-- Opening Marker --
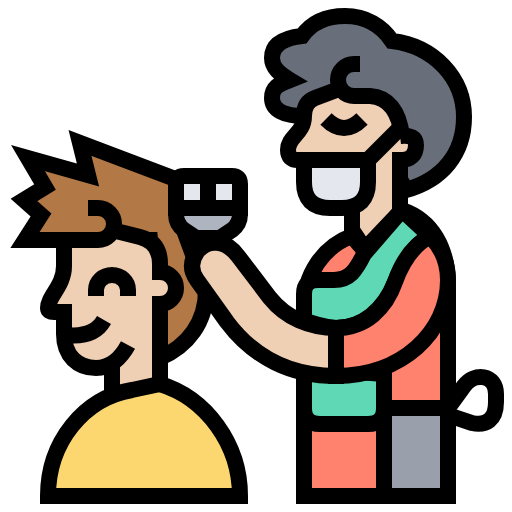
<!DOCTYPE html>
<html lang="en">
<head>
<meta charset="utf-8">
<title>Barber cutting hair</title>
<style>
:root {
  --ink: #000; --paper: #fff; --skin: #f0d0b5; --slate: #686f7b; --brown: #b27946;
  --coral: #ff826e; --mint: #5fd9b5; --yellow: #fcd770; --steel: #999fab; --mist: #e4e8ee; --metal: #afb5c0;
}
html, body { margin: 0; background: var(--paper); overflow: hidden; }
svg { display: block; width: 512px; height: 512px; }
.outlined { stroke: var(--ink); stroke-width: 16; stroke-linejoin: miter; stroke-miterlimit: 8; }
.line { fill: none; }
.skin { fill: var(--skin); }
.slate { fill: var(--slate); }
.brown { fill: var(--brown); }
.coral { fill: var(--coral); }
.mint { fill: var(--mint); }
.yellow { fill: var(--yellow); }
.steel { fill: var(--steel); }
.mist { fill: var(--mist); }
.metal { fill: var(--metal); }
.bare { stroke: none; }
</style>
</head>
<body>
<svg viewBox="0 0 512 512" role="img" aria-label="Masked barber trimming a smiling customer's hair with clippers">
  <g id="customer" class="outlined">
    <path class="brown" d="M160 358C188 346 206 322 206 290L178 214V180L80 143L88 175L28 158L45 187L24 200L41 215L25 240H98L150 240Z"/>
    <path class="skin bare" d="M64 240H100Q112 238 116 231L142 238Q160 245 160 264V272A16 16 0 0 1 160 304V390L112 400V364Q64 376 64 334V312H48V302Q64 284 64 264Z"/>
    <path class="line" d="M64 242V266C64 286 48 296 48 308Q48 312 54 312L72 312M64 312V334C64 356 78 368 96 368C110 368 121 358 128 345"/>
    <path class="line" d="M25 240H98A16 16 0 0 0 98 208H88M112 230L140 237Q160 242 160 264V280"/>
    <path class="line" d="M160 272A16 16 0 0 1 160 304M160 296V388M112 366V396"/>
    <path class="line" d="M96 296V290A16 15 0 0 1 128 290V296M66 335Q94 338 104 320"/>
    <path class="yellow" d="M48 496C48 442 84 398 132 390L160 384C206 398 240 444 240 496Z"/>
  </g>

  <g id="barber-head" class="outlined">
    <path class="slate" d="M304 116C284 116 272 110 272 98C272 86 280 84 290 80C280 74 272 68 272 58C272 44 284 38 302 36C312 22 328 16 345 16C366 16 382 26 392 41C434 46 464 78 464 117C464 154 442 180 406 190L384 150L340 92Z"/>
    <path class="skin bare" d="M304 114Q304 100 318 96L340 88Q346 96 356 96H370Q394 99 400 128V136Q416 136 416 145T400 160V214L366 250L352 230V204L304 160H292Q286 152 290 142Q304 130 304 114Z"/>
    <path class="line" d="M339 89L315 98Q304 102 304 116C304 134 288 136 288 150Q288 160 298 160M360 64H354A16 16 0 0 0 354 96H370C388 97 399 111 402 136"/>
    <path class="line" d="M400 136Q416 134 416 145Q416 160 400 160M400 152V216M352 204V230L364 248"/>
    <path class="line" d="M326 119Q344 137 362 119"/>
    <path class="mist" d="M304 160H368V182Q368 208 342 208H330Q304 208 304 182Z"/>
    <path class="line" d="M368 160L399 129"/>
  </g>

  <g id="barber-body" class="outlined">
    <path class="coral" d="M304 496V308C304 274 324 246 352 236L364 250L402 210C432 220 448 248 448 286V496Z"/>
    <path class="mint" d="M304 320V294Q304 280 318 280H334C350 280 356 270 364 254L402 210L430 236C412 246 402 266 395 282C384 310 362 328 336 328Q318 326 304 320Z"/>
    <path class="mint" d="M304 368L384 374V408Q384 424 368 424H320Q304 424 304 408Z"/>
    <rect class="steel" x="384" y="408" width="64" height="88"/>
    <path class="line" d="M384 374V496"/>
    <path class="line" d="M448 408L464 386C474 372 496 374 496 394V402C496 420 486 426 472 423L448 415"/>
  </g>

  <g id="clippers" class="outlined">
    <path class="metal" d="M176 208H240V214Q240 224 232 230L220 238H196L184 230Q176 224 176 214Z"/>
    <path class="mist" d="M176 208V184Q176 176 184 176H232Q240 176 240 184V208Z"/>
    <path class="line" d="M208 176V208"/>
  </g>

  <g id="cutting-arm" class="outlined">
    <path class="skin" d="M336 328C310 328 286 318 270 298L238 256C226 240 208 238 197 252Q187 266 197 280L227 322C254 358 292 376 336 376Z"/>
    <path class="coral" d="M336 328C366 328 386 308 395 282C402 262 412 246 430 236C442 248 448 264 448 280C448 332 402 376 336 376Z"/>
  </g>
</svg>
</body>
</html>
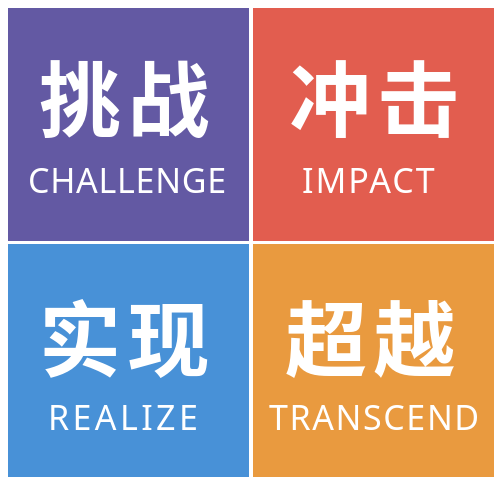
<!DOCTYPE html>
<html lang="zh-CN">
<head>
<meta charset="utf-8">
<title>挑战 冲击 实现 超越</title>
<style>
:root {
  --paper: #ffffff;
  --ink: #ffffff;
  --purple: #6359a3;
  --red: #e25d4f;
  --blue: #4891d7;
  --orange: #e99a3f;
}
* { box-sizing: border-box; margin: 0; padding: 0; }
html, body { width: 500px; height: 490px; overflow: hidden; background: var(--paper); }
.values {
  width: 500px;
  height: 490px;
  padding: 8px 0 0 8px;
  display: grid;
  grid-template-columns: 241px 241px;
  grid-template-rows: 233px 233px;
  gap: 3px 4px;
}
.tile { position: relative; overflow: hidden; color: var(--ink); }
.tile h2, .tile p { position: absolute; white-space: nowrap; font-kerning: none; }
.tile h2 {
  left: var(--title-x);
  top: var(--title-y);
  font: 700 82px/82px "Noto Sans CJK SC", sans-serif;
  letter-spacing: 6.5px;
}
.tile p {
  left: var(--word-x);
  top: var(--word-y);
  font: 400 34px/34px "Noto Sans", sans-serif;
  letter-spacing: var(--word-spacing);
}
.challenge { background: var(--purple); --title-x: 31px; --title-y: 46px; --word-x: 20px; --word-y: 155px; --word-spacing: 0.7px; }
.impact { background: var(--red); --title-x: 36px; --title-y: 46px; --word-x: 49px; --word-y: 155px; --word-spacing: 2px; }
.realize { background: var(--blue); --title-x: 31px; --title-y: 50px; --word-x: 40px; --word-y: 156px; --word-spacing: 3.4px; }
.transcend { background: var(--orange); --title-x: 32px; --title-y: 50px; --word-x: 16px; --word-y: 156px; --word-spacing: 1.6px; }
</style>
</head>
<body>
<main class="values">
  <section class="tile challenge">
    <h2>挑战</h2>
    <p lang="en">CHALLENGE</p>
  </section>
  <section class="tile impact">
    <h2>冲击</h2>
    <p lang="en">IMPACT</p>
  </section>
  <section class="tile realize">
    <h2>实现</h2>
    <p lang="en">REALIZE</p>
  </section>
  <section class="tile transcend">
    <h2>超越</h2>
    <p lang="en">TRANSCEND</p>
  </section>
</main>
</body>
</html>
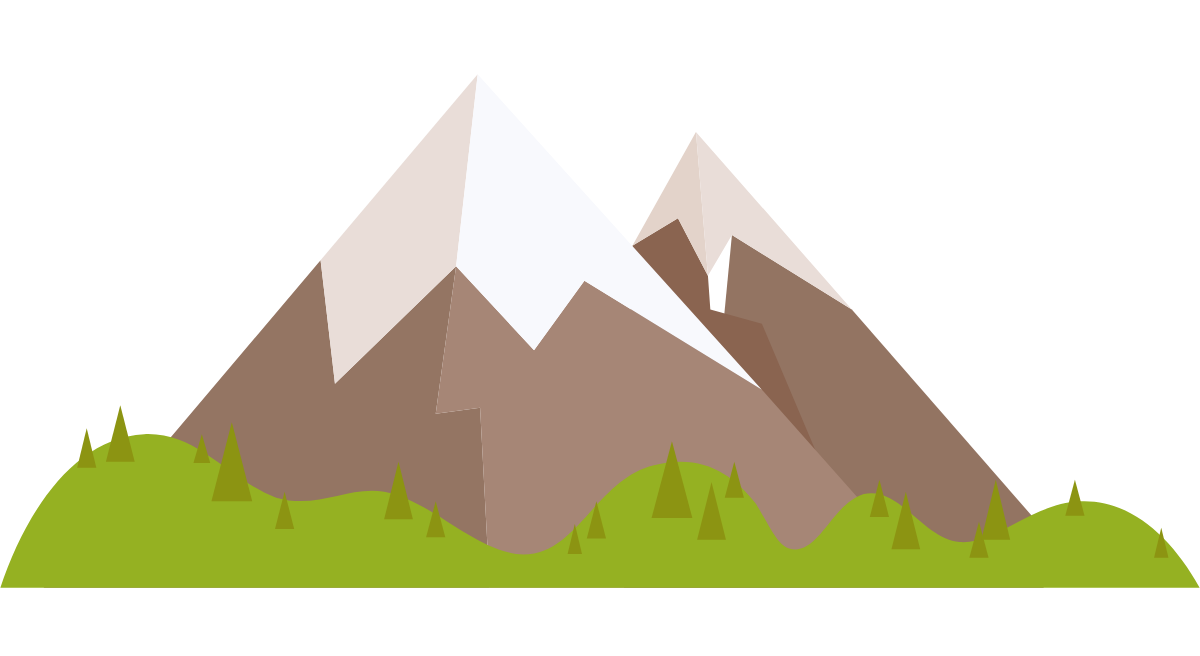
<!DOCTYPE html>
<html lang="en">
<head>
<meta charset="utf-8">
<title>Snowy Peaks</title>
<style>
  :root {
    --paper: #ffffff;
    --snow-bright: #f8f9fd;
    --snow-shade: #e9ddd8;
    --snow-warm: #e3d3ca;
    --rock-light: #a68676;
    --rock-mid: #947563;
    --rock-back: #937462;
    --rock-dark: #8a6450;
    --meadow: #95b122;
    --pine: #8c9412;
  }
  html, body {
    margin: 0;
    padding: 0;
    width: 1200px;
    height: 656px;
    overflow: hidden;
    background: var(--paper);
  }
  .scene {
    display: block;
    width: 1200px;
    height: 656px;
  }
  .snow-bright { fill: var(--snow-bright); }
  .snow-shade { fill: var(--snow-shade); }
  .snow-warm { fill: var(--snow-warm); }
  .rock-light { fill: var(--rock-light); }
  .rock-mid { fill: var(--rock-mid); }
  .rock-back { fill: var(--rock-back); }
  .rock-dark { fill: var(--rock-dark); }
  .meadow { fill: var(--meadow); }
  .pine { fill: var(--pine); }
</style>
</head>
<body>
<svg class="scene" viewBox="0 0 1000 547" role="img" aria-label="Two snow-capped mountains above green hills with pine trees">
  <defs>
    <polygon id="pine-tree" class="pine" points="0,0 -1,1 1,1"/>
  </defs>

  <g class="back-mountain">
    <polygon class="rock-back" points="610,196 710,258 860,430 870,490 640,490 600,300"/>
    <polygon class="rock-dark" points="527,205 565,182 590,230 592,258 635,270 690,400 640,490 520,490"/>
    <polygon class="snow-warm" points="580,110 527,205 565,182 590,230"/>
    <polygon class="snow-shade" points="580,110 590,230 610,196 710,258"/>
  </g>

  <g class="front-mountain">
    <polygon class="rock-mid" points="267,217 279,320 380,222 363,345 400,340 408,490 36,490"/>
    <polygon class="rock-light" points="380,222 445,292 487,234 635,325 715,415 700,490 408,490 400,340 363,345"/>
    <polygon class="snow-shade" points="398,62 267,217 279,320 380,222"/>
    <polygon class="snow-bright" points="398,62 380,222 445,292 487,234 635,325"/>
  </g>

  <path class="meadow" d="M0,490 C20,430 60,365 120,362 C165,360 190,400 230,415 C265,425 290,405 320,410 C360,418 390,455 430,462 C480,468 495,400 545,388 C585,378 610,395 630,420 C645,445 650,460 665,458 C685,455 695,420 720,412 C750,405 770,450 800,452 C830,454 860,420 900,418 C940,416 975,445 1000,490 Z"/>

  <g class="pine-forest">
    <use href="#pine-tree" transform="translate(72 357) scale(8 33)"/>
    <use href="#pine-tree" transform="translate(100 338) scale(12 47)"/>
    <use href="#pine-tree" transform="translate(168 362) scale(7 24)"/>
    <use href="#pine-tree" transform="translate(193 352) scale(17 66)"/>
    <use href="#pine-tree" transform="translate(237 410) scale(8 31)"/>
    <use href="#pine-tree" transform="translate(332 385) scale(12 48)"/>
    <use href="#pine-tree" transform="translate(363 418) scale(8 30)"/>
    <use href="#pine-tree" transform="translate(479 437) scale(6 25)"/>
    <use href="#pine-tree" transform="translate(497 418) scale(8 31)"/>
    <use href="#pine-tree" transform="translate(560 368) scale(17 64)"/>
    <use href="#pine-tree" transform="translate(593 402) scale(12 48)"/>
    <use href="#pine-tree" transform="translate(612 385) scale(8 30)"/>
    <use href="#pine-tree" transform="translate(733 400) scale(8 31)"/>
    <use href="#pine-tree" transform="translate(755 410) scale(12 48)"/>
    <use href="#pine-tree" transform="translate(816 435) scale(8 30)"/>
    <use href="#pine-tree" transform="translate(830 400) scale(12 50)"/>
    <use href="#pine-tree" transform="translate(896 400) scale(8 30)"/>
    <use href="#pine-tree" transform="translate(968 440) scale(6 25)"/>
  </g>
</svg>
</body>
</html>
-- Closing Marker --
*EXERCISE*
Each line above that contains the word "warm" should be returned.

*RESULT OF THE TASK*
    --snow-warm: #e3d3ca;
  .snow-warm { fill: var(--snow-warm); }
    <polygon class="snow-warm" points="580,110 527,205 565,182 590,230"/>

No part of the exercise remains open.